Records for the exercise ▸

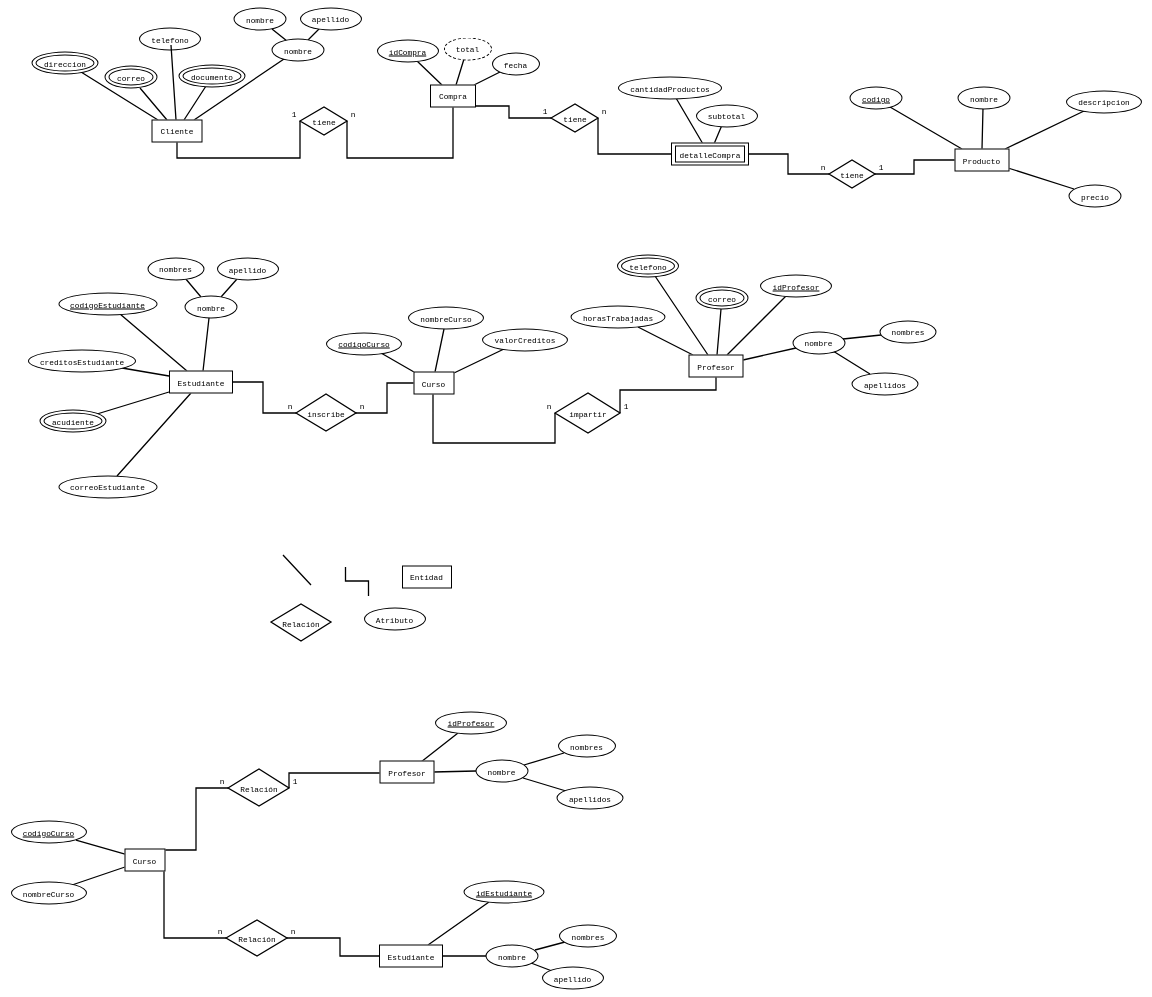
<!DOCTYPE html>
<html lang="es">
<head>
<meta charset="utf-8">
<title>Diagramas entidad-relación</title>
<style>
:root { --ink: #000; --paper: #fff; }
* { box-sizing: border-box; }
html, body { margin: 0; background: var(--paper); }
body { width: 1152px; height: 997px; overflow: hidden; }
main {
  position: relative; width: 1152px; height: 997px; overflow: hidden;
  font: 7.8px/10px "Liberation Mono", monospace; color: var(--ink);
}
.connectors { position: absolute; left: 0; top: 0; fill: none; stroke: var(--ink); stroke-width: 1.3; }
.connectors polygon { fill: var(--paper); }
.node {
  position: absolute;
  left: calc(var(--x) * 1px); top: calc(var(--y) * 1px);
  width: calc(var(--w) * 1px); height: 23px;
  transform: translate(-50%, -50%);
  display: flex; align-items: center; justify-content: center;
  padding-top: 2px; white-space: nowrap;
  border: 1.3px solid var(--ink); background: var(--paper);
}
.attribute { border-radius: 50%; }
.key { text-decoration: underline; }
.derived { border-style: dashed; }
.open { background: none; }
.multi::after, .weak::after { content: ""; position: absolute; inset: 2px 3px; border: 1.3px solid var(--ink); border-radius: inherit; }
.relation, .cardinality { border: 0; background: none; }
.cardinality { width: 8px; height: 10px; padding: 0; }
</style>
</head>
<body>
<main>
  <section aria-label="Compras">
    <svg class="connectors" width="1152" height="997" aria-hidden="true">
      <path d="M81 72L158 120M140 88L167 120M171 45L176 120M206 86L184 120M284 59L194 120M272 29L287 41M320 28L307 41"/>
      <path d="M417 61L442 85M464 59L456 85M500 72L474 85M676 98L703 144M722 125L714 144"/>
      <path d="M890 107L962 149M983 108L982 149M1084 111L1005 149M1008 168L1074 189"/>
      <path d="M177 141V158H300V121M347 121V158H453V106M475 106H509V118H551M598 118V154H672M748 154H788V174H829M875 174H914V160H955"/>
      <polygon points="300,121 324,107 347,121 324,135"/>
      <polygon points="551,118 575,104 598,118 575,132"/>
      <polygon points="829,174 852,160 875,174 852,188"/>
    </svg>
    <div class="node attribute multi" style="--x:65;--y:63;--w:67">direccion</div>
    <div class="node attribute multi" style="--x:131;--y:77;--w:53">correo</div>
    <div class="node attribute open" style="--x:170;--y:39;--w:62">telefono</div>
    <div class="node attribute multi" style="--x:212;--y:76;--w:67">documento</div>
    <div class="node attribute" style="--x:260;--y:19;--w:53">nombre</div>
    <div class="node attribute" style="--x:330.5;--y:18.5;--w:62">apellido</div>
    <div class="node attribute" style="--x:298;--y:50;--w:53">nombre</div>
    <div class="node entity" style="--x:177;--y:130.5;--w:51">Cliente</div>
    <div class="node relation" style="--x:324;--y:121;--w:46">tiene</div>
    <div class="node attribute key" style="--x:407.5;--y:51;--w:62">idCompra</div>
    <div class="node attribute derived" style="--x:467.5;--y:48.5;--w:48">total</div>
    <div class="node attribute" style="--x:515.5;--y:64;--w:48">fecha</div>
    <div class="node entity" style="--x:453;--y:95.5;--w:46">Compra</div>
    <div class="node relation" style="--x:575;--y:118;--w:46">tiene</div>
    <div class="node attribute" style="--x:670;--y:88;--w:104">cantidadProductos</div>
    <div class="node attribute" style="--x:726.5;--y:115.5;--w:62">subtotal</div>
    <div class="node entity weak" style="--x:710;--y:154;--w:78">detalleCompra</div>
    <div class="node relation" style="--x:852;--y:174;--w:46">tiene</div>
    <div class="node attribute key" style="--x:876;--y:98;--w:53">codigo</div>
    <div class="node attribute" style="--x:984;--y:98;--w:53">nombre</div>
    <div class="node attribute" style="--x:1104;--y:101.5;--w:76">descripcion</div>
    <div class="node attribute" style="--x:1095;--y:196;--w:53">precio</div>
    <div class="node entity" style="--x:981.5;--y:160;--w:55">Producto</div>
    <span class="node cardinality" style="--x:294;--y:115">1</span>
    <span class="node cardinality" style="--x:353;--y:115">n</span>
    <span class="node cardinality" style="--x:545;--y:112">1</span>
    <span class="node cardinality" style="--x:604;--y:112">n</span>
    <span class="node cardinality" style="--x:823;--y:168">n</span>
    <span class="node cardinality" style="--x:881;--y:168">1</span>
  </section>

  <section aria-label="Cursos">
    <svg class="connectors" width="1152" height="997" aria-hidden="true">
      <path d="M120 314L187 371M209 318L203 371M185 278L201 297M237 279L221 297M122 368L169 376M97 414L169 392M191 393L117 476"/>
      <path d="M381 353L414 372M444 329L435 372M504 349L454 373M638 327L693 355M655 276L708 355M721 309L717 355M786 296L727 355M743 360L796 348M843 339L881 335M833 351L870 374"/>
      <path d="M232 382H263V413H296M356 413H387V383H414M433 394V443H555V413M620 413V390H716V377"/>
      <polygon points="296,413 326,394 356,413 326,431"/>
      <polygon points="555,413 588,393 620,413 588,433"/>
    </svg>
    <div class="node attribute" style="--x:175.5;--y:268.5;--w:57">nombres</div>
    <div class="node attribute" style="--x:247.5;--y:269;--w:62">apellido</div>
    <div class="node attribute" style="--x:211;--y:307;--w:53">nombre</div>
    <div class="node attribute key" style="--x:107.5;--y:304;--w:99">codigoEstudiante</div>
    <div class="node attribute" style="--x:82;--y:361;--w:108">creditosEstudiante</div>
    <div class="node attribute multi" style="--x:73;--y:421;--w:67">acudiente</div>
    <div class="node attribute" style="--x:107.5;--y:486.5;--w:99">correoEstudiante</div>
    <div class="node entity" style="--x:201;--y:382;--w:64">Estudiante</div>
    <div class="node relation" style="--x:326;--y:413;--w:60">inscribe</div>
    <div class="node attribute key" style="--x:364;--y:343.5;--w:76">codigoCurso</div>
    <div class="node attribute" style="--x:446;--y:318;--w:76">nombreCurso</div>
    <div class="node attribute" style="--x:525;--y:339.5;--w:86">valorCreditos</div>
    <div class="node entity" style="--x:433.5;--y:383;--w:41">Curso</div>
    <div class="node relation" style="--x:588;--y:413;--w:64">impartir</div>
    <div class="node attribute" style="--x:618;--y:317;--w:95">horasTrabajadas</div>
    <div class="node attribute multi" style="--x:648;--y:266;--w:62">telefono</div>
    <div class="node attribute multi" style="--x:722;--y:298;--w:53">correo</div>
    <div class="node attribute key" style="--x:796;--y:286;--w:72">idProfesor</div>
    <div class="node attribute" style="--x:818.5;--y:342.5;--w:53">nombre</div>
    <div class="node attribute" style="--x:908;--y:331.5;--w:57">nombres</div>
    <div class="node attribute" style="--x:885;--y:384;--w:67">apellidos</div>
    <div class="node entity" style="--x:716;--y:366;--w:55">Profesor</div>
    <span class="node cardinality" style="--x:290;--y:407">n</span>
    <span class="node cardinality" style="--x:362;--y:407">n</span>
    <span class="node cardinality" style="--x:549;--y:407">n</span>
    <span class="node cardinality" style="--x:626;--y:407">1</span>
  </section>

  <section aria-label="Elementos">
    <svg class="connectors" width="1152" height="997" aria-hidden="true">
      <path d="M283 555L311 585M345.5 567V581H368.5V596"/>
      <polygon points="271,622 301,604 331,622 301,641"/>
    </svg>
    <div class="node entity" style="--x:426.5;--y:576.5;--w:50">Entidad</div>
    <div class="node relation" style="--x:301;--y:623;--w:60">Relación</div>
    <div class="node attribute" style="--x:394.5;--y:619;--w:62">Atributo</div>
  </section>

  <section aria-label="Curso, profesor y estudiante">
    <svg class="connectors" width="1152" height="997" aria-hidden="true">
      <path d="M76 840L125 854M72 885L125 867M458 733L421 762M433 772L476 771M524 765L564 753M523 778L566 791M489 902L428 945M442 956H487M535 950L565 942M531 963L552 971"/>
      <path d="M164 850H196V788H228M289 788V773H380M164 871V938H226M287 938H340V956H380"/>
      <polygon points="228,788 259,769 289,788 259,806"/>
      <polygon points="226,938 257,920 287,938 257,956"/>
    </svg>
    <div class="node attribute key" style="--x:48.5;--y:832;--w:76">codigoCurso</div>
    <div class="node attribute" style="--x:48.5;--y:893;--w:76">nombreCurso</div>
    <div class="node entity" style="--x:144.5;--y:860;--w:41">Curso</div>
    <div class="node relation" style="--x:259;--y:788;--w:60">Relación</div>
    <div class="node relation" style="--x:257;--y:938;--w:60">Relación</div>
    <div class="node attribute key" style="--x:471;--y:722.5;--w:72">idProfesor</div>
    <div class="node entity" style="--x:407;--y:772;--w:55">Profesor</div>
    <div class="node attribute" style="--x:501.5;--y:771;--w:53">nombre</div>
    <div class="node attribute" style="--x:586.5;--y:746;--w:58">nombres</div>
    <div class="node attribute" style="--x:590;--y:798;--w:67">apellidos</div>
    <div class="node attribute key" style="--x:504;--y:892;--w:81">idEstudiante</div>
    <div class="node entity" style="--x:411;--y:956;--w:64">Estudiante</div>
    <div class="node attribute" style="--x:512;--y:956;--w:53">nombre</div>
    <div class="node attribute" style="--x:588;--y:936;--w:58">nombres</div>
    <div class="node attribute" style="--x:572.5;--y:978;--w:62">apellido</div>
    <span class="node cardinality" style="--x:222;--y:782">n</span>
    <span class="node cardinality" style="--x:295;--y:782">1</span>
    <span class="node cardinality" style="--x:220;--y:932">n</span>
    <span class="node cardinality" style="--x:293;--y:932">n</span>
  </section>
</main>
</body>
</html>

Problem requirements ▸
Check the lines above and copy each one that includes "tiene".

Exercise solution ▸
    <div class="node relation" style="--x:324;--y:121;--w:46">tiene</div>
    <div class="node relation" style="--x:575;--y:118;--w:46">tiene</div>
    <div class="node relation" style="--x:852;--y:174;--w:46">tiene</div>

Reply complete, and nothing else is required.